(Exercise) All lines with the word "tabbar" in the material below are required.

(Excerpted data)

----------------

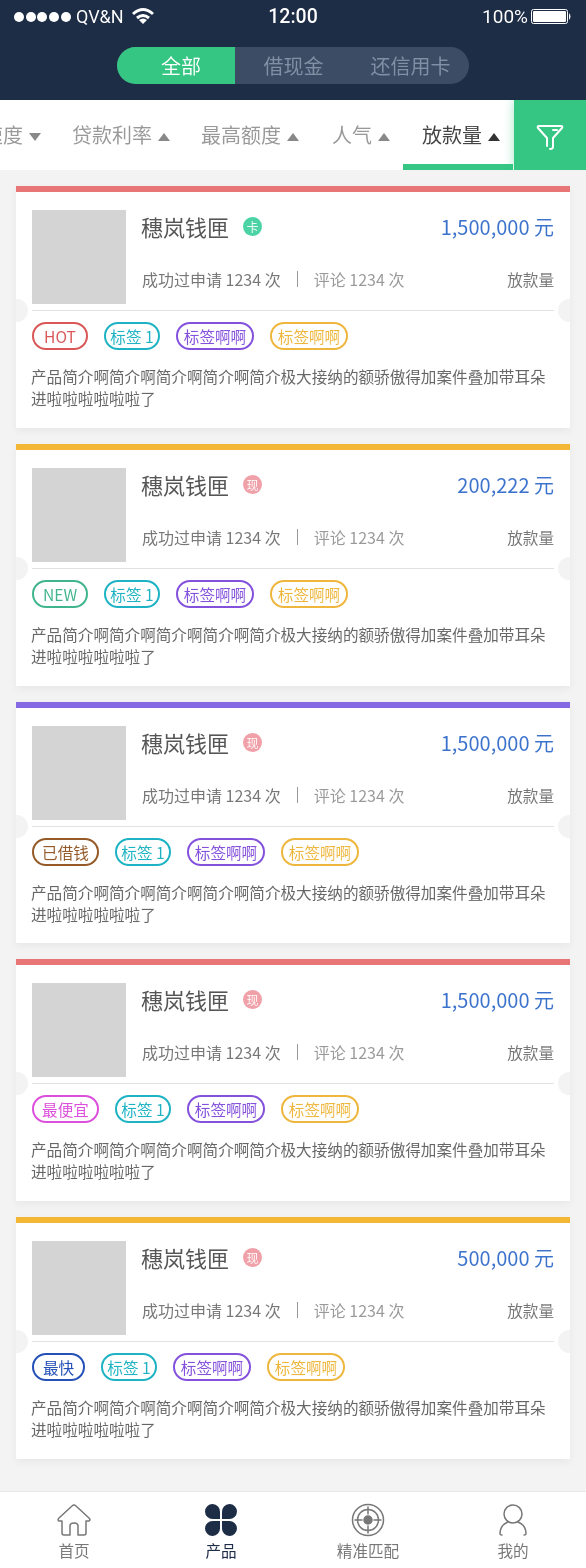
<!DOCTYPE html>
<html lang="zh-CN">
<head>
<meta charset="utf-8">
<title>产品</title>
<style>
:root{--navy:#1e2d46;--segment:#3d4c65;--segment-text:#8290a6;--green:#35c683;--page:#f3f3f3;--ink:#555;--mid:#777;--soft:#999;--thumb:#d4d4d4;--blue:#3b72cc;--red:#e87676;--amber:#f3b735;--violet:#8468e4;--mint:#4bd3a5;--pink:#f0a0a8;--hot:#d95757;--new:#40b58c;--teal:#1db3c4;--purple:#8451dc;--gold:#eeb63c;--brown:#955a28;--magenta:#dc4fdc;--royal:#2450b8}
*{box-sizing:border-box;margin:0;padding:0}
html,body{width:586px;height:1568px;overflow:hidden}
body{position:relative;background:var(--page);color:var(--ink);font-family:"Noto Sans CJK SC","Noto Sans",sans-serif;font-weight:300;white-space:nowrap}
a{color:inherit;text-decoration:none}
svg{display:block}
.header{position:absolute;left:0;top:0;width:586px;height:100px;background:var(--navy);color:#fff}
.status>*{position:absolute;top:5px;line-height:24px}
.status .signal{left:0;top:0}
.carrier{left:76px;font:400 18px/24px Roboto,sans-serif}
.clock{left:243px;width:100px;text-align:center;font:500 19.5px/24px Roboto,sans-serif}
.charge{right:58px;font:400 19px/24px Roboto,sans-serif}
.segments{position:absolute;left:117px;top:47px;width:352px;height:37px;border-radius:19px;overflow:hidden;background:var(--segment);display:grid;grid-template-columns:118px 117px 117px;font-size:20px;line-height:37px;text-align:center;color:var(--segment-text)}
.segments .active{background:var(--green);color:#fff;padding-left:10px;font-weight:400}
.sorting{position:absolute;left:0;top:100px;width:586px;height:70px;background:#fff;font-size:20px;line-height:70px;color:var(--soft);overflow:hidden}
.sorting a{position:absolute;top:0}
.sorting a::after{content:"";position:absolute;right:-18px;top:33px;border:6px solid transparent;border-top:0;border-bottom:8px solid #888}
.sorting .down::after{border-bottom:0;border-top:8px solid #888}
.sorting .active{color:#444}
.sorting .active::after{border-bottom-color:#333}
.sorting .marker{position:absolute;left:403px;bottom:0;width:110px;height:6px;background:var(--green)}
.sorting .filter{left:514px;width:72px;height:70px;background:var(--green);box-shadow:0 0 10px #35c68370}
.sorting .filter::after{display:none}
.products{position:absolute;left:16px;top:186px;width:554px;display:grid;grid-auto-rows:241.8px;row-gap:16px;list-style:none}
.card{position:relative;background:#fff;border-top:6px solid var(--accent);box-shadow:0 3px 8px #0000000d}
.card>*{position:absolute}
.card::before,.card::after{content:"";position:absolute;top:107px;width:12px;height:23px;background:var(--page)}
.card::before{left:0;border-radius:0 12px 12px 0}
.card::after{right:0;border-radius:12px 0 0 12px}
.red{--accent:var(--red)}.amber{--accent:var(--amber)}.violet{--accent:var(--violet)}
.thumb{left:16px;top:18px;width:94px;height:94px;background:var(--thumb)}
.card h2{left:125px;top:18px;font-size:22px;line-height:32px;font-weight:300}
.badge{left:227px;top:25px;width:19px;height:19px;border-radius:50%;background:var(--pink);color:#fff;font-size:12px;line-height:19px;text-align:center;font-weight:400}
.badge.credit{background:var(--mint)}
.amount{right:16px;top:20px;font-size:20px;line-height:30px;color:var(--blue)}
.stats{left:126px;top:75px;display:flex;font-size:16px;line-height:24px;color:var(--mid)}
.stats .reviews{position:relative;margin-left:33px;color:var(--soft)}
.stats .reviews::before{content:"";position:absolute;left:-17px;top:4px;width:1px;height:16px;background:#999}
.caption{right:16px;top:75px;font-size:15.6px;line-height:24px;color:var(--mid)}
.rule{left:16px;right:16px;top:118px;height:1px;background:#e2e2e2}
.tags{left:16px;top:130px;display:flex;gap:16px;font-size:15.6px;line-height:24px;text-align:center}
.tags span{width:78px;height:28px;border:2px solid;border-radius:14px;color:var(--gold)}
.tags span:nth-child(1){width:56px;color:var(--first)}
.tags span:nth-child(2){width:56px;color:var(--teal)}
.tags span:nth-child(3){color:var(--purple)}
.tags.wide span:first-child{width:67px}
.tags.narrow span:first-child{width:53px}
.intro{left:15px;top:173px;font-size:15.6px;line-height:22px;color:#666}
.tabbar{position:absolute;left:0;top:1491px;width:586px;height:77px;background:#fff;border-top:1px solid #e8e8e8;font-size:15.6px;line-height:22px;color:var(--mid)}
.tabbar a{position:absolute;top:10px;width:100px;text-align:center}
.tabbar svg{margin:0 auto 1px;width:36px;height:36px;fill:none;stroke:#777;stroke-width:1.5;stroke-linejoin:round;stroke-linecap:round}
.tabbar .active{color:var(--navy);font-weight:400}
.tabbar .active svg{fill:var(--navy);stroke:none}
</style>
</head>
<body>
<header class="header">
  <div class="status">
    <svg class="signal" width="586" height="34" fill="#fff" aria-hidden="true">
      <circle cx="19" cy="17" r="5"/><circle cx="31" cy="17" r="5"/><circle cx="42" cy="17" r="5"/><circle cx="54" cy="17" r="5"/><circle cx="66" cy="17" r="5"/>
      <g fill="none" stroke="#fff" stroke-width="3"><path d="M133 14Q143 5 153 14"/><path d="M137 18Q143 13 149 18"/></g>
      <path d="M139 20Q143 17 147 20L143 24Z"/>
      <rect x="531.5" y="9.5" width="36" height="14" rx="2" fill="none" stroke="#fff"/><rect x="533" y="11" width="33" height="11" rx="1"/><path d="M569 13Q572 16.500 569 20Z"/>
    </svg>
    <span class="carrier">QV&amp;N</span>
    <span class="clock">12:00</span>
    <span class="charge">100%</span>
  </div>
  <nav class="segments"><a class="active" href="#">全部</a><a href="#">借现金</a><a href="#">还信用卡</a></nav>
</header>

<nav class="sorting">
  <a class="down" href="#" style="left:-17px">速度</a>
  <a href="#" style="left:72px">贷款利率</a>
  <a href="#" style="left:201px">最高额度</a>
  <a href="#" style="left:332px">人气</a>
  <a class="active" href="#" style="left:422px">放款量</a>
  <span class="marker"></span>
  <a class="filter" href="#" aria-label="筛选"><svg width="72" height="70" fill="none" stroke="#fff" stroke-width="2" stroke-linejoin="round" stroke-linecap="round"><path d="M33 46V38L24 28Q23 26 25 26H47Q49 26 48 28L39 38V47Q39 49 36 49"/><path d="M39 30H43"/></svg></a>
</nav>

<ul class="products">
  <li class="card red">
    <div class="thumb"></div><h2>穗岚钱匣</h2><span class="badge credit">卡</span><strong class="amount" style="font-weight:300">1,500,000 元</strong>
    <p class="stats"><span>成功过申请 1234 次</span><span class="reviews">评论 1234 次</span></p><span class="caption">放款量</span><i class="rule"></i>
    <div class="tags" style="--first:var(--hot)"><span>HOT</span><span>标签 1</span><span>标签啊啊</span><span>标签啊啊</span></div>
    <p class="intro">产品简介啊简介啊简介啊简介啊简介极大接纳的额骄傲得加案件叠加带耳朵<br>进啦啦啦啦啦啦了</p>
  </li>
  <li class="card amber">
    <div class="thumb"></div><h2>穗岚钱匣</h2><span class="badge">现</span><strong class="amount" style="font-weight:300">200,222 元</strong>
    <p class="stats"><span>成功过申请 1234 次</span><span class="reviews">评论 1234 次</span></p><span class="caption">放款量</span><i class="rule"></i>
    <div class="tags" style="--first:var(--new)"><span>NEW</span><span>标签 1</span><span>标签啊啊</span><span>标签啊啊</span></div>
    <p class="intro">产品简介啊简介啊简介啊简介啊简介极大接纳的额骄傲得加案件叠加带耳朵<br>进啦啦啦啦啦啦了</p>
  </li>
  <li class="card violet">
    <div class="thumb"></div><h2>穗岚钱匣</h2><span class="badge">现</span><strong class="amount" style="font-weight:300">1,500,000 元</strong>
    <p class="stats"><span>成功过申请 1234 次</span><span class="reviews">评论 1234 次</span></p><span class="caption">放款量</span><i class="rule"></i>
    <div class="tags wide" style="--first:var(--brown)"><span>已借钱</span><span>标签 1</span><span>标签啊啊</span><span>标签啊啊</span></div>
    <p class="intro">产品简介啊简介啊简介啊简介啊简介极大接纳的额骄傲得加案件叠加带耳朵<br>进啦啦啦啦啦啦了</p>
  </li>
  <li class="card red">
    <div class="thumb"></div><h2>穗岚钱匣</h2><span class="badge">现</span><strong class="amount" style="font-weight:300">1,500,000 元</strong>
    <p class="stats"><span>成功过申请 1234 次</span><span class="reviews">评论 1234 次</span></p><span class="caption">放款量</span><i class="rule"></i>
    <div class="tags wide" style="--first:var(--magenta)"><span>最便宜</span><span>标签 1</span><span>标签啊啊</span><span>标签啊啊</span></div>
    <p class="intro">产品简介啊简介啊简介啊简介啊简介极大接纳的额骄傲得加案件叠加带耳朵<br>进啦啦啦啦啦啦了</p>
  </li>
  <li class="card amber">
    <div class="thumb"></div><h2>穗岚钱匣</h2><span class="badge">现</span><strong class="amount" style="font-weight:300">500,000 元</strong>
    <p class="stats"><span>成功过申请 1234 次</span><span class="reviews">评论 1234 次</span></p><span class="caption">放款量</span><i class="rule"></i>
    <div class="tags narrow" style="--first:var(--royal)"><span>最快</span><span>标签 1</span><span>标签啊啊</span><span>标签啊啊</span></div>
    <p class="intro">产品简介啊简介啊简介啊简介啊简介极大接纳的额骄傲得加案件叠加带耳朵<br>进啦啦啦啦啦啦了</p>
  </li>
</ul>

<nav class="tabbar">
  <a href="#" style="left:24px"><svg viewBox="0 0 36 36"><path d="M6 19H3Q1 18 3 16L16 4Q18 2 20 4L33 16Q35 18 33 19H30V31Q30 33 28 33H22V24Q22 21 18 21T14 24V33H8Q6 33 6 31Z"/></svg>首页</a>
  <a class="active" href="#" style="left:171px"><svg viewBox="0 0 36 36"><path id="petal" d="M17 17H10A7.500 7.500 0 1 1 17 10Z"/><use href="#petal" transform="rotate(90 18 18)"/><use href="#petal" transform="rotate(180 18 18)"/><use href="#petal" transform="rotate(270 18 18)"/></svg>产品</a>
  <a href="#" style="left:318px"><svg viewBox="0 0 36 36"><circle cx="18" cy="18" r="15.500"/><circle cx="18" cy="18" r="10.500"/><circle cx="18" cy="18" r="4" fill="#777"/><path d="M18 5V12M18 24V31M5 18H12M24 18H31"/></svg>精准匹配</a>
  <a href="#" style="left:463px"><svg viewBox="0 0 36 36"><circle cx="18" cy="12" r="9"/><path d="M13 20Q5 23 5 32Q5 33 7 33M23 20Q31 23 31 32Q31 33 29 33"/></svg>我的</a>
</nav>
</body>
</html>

----------------

(Solved exercise)
.tabbar{position:absolute;left:0;top:1491px;width:586px;height:77px;background:#fff;border-top:1px solid #e8e8e8;font-size:15.6px;line-height:22px;color:var(--mid)}
.tabbar a{position:absolute;top:10px;width:100px;text-align:center}
.tabbar svg{margin:0 auto 1px;width:36px;height:36px;fill:none;stroke:#777;stroke-width:1.5;stroke-linejoin:round;stroke-linecap:round}
.tabbar .active{color:var(--navy);font-weight:400}
.tabbar .active svg{fill:var(--navy);stroke:none}
<nav class="tabbar">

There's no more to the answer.